Hinkie left behind, thanks to his Daddy, Jerry.
Bryan Colangelo (who was the Raptors GM/President from 2006-2013)
is the same man who paid Hedo Türkoglu a 5 year 55 million dollar deal in 2009,
and shelled out a 4 year 24 million dollar deal for Jason Kapono in 2007. He
also traded his first round pick for a past-his-prime Jermaine O’neal. Sure,
Bryan has had some shining moments (2x executive of the year award, though both of those can be disputed), but look at his history and the context
behind his decisions, and you’ll see a trade happy mad-man who is willing to give
up future draft picks for mid-level players as well as overpay for veterans,
just to be a “respectable” team. A fear many Sixer fans have now with this
This situation reminded me a little bit of a Boondocks episode
(bare with me here) that I recently re-watched with a buddy. Huey Freeman was put in
charge of directing a 3rd grade Christmas play, and at first, he
bottomed out the talent, much like Hinkie did with the Sixers, and he “fired”
every 3rd grader involved in the play.
He went on to hire big-time actors, producers, and composers
for the play to match his “vision”, only to have his vision high-jacked by corporate
executives who wanted to "change" some things in the script. Huey then decided
to step-down as the play’s main director saying “Just do whatever you have to
do to put on the play tomorrow, but take my name off it, it won’t be my vision”.
At the end of the episode Huey’s third grade teacher ultimately decided to
display the play in Huey’s original “vision”.
This is almost exactly what happened to Hinkie, unfortunately
we won’t truly get to see the final product of his vision, because there is no telling
what the Colangelos might do to screw up the stock of goods that was left for them. If you couldn’t stomach the tanking fine, but the Colangelos, especially

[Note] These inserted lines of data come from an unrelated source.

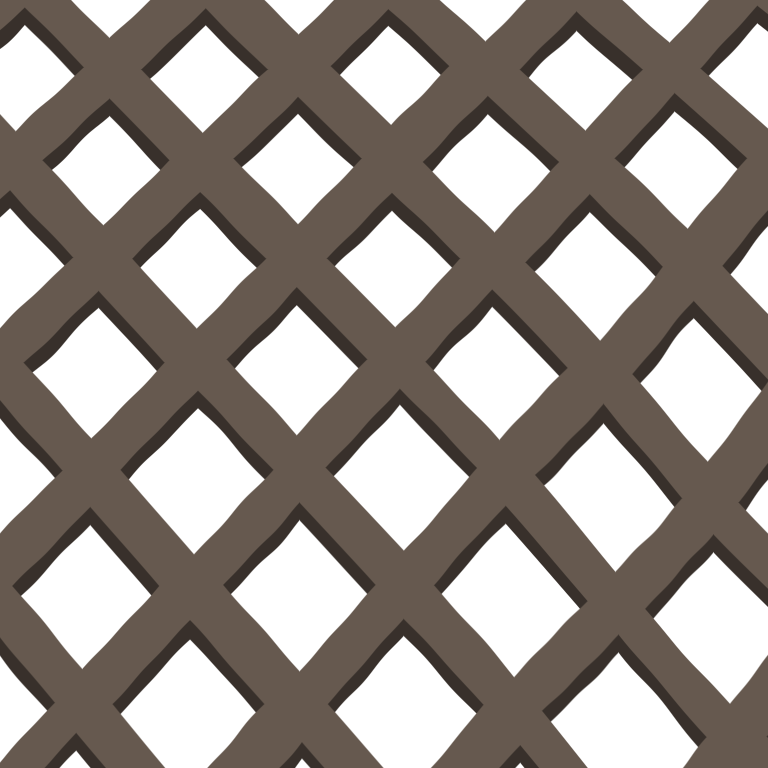
This pattern is drawn by a WebGL 2 fragment shader. Its source:

```glsl
#version 300 es
precision highp float;

uniform vec2 u_resolution;
out vec4 fragColor;

const vec3 WOOD = vec3(0.40, 0.35, 0.31);
const vec3 SHADE = vec3(0.22, 0.19, 0.17);
const vec3 BACKDROP = vec3(1.0);

const float CENTER_X = 0.388;     // column the lattice converges around
const float PITCH_TOP = 0.1198;   // half spacing of holes at the top edge
const float PITCH_GROWTH = 0.0247;
const float ROW_SCALE = 1.0496;
const float ROW_START = -1.7614;
const float SAG = 0.045;          // droop of the lower right corner
const float HOLE_TOP = 0.335;     // half size of a hole, in cells
const float HOLE_GROWTH = 0.030;
const float SIZE_JITTER = 0.018;
const float PLACE_JITTER = 0.022;
const float WOBBLE = 0.0012;
const float SHADE_DROP = 0.023;
const float SHADE_VARIATION = 0.0025;

vec3 hash3(vec2 cell) {
    vec3 q = fract(cell.xyx * vec3(0.1031, 0.1030, 0.0973) + 0.37);
    q += dot(q, q.yxz + 33.33);
    return fract((q.xxy + q.yzz) * q.zyx);
}

// Layered sines, roughly within -1 to 1
float waves(vec2 p) {
    return 0.6 * sin(p.x * 41.0 + 2.0 * sin(p.y * 23.0))
         + 0.4 * sin(p.y * 67.0 - p.x * 53.0);
}

// Signed distance to the nearest hole; y runs downward, positive on the bars
float latticeDistance(vec2 p) {
    p.y -= SAG * smoothstep(0.6, 0.95, p.x) * smoothstep(0.2, 0.75, p.y);

    // Perspective grid, turned onto the diagonals
    float pitch = PITCH_TOP + PITCH_GROWTH * p.y;
    float across = (p.x - CENTER_X) / pitch;
    float down = ROW_SCALE * p.y / pitch + ROW_START;
    vec2 grid = 0.5 * vec2(down + across, down - across);

    // Uneven placement and size of each hole
    vec2 cell = floor(grid + 0.5);
    vec3 rnd = hash3(cell) * 2.0 - 1.0;
    vec2 local = abs(grid - cell - PLACE_JITTER * rnd.xy);
    float halfSize = HOLE_TOP + HOLE_GROWTH * p.y + SIZE_JITTER * rnd.z;

    float cellDistance = max(local.x, local.y) - halfSize;
    return cellDistance * pitch * sqrt(2.0) + WOBBLE * waves(p);
}

float coverage(float dist, float pixel) {
    return smoothstep(-0.75 * pixel, 0.75 * pixel, dist);
}

void main() {
    vec2 p = gl_FragCoord.xy / u_resolution;
    p.y = 1.0 - p.y;
    float pixel = 1.0 / min(u_resolution.x, u_resolution.y);

    // Thickness of the bars, seen below their edges
    float drop = SHADE_DROP + SHADE_VARIATION * waves(p * 0.8 + 3.1);
    float shade = coverage(latticeDistance(p - vec2(0.0, drop)), pixel);
    float wood = coverage(latticeDistance(p), pixel);

    vec3 color = mix(BACKDROP, SHADE, shade);
    color = mix(color, WOOD, wood);
    fragColor = vec4(color, 1.0);
}
```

Bryan, is not the answer.
Cheers Sixer fans. There is a chance we could be heading for
more years of mediocrity.